Task statement:
A single figure is expected: how many lines of the data that follows contain the word "href".

Records for the task:
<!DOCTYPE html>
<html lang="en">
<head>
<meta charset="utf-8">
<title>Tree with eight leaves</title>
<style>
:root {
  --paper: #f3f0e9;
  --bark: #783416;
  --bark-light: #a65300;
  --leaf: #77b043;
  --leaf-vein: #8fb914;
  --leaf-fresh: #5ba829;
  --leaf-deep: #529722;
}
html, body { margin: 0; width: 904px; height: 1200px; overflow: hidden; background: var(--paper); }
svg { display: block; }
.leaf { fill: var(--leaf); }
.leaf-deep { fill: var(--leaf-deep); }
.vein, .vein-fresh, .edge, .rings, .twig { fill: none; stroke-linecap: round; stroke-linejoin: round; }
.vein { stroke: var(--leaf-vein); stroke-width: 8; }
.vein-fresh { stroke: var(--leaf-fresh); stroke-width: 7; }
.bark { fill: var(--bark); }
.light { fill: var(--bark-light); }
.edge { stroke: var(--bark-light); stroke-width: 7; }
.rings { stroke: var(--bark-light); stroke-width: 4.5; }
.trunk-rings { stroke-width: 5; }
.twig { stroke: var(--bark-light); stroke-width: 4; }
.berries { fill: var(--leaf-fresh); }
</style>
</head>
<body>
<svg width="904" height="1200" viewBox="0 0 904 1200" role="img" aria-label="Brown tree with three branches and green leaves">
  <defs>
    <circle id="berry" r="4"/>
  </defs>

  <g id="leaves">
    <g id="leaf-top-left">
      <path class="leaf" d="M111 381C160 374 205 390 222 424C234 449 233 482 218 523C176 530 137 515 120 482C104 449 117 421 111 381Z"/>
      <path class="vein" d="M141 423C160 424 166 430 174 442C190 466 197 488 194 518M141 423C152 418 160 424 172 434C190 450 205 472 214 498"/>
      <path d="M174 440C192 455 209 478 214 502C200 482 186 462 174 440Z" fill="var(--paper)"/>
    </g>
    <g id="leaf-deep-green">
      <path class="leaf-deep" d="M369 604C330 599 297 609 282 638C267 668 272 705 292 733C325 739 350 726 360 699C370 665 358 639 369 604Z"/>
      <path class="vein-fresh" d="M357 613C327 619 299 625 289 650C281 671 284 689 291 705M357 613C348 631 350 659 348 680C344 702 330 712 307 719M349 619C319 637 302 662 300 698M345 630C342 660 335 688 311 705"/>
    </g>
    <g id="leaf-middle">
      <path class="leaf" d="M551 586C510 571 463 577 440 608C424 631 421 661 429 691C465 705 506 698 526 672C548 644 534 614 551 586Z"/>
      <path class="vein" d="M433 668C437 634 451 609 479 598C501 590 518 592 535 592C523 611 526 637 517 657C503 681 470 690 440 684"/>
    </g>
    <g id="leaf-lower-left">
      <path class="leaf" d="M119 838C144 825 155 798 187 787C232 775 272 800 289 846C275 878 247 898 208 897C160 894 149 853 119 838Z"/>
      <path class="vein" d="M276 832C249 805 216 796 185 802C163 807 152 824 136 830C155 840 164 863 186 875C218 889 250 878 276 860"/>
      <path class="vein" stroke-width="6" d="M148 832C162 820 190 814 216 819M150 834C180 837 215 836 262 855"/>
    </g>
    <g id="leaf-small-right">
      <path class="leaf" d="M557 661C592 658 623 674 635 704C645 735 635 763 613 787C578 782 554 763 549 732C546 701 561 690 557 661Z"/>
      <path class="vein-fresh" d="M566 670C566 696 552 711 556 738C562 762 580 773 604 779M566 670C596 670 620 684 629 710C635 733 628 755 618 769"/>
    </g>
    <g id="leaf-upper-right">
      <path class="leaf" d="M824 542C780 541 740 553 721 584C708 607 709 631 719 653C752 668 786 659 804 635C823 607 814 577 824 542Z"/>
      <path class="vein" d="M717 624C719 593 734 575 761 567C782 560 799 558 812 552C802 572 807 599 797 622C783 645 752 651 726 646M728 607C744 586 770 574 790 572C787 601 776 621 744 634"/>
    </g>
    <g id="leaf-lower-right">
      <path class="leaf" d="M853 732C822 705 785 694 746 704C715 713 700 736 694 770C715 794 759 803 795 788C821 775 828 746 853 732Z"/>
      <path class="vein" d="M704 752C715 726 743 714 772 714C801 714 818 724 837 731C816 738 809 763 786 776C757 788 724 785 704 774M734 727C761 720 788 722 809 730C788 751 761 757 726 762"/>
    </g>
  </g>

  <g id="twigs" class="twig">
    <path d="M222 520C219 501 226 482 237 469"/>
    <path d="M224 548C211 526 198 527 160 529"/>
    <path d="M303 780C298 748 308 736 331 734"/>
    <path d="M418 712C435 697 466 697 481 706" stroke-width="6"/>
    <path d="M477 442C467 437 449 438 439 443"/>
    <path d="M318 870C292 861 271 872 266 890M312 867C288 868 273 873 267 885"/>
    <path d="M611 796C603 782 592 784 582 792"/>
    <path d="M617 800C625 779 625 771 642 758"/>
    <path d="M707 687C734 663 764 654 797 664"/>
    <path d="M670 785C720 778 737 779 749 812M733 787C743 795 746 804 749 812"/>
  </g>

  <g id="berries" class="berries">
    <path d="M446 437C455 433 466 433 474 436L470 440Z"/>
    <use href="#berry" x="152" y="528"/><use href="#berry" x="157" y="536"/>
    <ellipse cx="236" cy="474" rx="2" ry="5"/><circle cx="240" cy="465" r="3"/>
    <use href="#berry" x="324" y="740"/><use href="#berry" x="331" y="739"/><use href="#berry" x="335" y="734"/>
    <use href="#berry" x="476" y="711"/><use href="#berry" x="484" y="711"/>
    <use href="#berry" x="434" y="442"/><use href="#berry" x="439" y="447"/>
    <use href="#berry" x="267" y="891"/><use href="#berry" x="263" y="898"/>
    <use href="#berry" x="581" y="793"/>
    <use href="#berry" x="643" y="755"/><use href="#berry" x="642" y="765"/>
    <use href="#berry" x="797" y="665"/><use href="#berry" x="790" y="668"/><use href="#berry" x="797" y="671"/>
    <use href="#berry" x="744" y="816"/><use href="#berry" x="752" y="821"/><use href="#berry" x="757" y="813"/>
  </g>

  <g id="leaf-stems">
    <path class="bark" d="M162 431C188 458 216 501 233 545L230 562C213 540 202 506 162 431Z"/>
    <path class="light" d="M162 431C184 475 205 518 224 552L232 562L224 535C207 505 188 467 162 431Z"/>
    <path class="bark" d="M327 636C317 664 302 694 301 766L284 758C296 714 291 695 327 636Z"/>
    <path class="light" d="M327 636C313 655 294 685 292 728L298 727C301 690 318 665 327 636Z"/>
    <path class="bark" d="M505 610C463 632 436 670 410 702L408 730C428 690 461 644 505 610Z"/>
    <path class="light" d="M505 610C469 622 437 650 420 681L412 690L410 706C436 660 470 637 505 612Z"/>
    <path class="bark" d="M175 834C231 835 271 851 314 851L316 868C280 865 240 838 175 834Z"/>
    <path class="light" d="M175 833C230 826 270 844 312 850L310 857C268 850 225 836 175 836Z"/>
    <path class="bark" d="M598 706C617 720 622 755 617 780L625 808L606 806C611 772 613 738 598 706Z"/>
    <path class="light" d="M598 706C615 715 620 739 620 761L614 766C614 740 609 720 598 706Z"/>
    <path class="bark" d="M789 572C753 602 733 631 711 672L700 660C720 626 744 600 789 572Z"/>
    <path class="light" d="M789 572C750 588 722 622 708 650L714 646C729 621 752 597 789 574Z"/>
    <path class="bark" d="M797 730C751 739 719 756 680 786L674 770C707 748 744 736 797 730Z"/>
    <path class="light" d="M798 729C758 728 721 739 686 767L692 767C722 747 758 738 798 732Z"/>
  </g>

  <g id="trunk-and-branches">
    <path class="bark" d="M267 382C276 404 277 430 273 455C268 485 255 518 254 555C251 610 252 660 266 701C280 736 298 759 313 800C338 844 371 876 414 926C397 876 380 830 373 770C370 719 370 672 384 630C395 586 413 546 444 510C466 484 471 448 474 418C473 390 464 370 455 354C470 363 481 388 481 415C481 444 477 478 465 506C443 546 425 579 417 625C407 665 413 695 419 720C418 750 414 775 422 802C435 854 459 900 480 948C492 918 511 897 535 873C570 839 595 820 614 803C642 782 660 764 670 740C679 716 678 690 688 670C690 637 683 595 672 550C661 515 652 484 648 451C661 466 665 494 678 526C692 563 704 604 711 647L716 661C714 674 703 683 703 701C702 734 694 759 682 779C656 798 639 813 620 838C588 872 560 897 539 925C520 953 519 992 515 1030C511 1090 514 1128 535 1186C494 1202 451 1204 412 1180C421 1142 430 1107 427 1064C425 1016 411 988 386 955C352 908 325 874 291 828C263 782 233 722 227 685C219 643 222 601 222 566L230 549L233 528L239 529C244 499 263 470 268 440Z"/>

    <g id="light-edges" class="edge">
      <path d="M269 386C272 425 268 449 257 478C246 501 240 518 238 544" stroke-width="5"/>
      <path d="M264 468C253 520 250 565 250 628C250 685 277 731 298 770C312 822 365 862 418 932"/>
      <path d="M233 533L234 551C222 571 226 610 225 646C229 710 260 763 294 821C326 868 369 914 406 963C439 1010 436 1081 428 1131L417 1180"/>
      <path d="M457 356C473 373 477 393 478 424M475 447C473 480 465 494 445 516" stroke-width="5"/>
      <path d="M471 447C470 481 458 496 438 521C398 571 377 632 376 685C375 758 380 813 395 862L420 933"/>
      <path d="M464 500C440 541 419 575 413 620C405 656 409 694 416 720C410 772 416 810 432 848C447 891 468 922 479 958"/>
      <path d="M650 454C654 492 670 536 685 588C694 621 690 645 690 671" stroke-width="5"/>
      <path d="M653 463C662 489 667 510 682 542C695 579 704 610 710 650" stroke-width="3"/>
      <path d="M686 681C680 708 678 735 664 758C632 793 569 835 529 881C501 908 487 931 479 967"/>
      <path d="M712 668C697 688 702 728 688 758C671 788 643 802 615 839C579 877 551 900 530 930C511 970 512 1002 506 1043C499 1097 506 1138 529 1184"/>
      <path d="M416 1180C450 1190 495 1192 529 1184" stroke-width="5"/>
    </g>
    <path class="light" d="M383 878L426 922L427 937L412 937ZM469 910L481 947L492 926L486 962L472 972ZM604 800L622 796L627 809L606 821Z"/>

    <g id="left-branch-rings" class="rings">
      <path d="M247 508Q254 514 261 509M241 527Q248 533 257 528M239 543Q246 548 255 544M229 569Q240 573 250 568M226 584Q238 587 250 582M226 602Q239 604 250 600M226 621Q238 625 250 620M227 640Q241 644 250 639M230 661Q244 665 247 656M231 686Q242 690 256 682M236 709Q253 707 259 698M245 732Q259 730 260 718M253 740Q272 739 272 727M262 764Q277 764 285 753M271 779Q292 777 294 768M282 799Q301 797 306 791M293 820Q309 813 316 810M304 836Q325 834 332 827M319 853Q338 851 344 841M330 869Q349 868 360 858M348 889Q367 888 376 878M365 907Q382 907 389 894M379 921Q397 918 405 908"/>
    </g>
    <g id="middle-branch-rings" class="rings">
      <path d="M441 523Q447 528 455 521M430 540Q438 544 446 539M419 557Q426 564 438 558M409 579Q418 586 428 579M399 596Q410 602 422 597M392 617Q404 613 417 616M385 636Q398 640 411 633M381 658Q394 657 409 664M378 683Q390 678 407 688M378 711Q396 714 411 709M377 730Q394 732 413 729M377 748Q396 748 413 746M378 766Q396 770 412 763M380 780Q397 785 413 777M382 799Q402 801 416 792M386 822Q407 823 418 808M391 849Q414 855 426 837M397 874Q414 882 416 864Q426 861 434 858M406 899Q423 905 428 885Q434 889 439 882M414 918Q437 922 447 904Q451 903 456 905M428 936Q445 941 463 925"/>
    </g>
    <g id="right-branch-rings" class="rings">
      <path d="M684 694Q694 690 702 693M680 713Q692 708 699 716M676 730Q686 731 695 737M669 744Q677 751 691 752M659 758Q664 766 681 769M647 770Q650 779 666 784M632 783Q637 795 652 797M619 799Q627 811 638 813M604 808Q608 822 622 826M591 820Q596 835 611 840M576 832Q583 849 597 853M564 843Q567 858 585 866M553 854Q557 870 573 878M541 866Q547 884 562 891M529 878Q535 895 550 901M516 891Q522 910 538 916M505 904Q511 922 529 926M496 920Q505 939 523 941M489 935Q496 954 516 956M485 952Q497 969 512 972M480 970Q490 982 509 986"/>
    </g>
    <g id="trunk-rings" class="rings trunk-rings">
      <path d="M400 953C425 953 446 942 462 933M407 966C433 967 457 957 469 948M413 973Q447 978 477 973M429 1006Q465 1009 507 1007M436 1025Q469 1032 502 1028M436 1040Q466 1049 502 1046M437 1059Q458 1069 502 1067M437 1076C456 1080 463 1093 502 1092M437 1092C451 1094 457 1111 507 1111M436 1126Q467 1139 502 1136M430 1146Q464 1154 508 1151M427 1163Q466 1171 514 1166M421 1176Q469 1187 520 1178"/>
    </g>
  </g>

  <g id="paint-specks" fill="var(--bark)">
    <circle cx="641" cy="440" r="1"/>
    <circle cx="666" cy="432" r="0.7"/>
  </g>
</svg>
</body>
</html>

Exercise answer:
9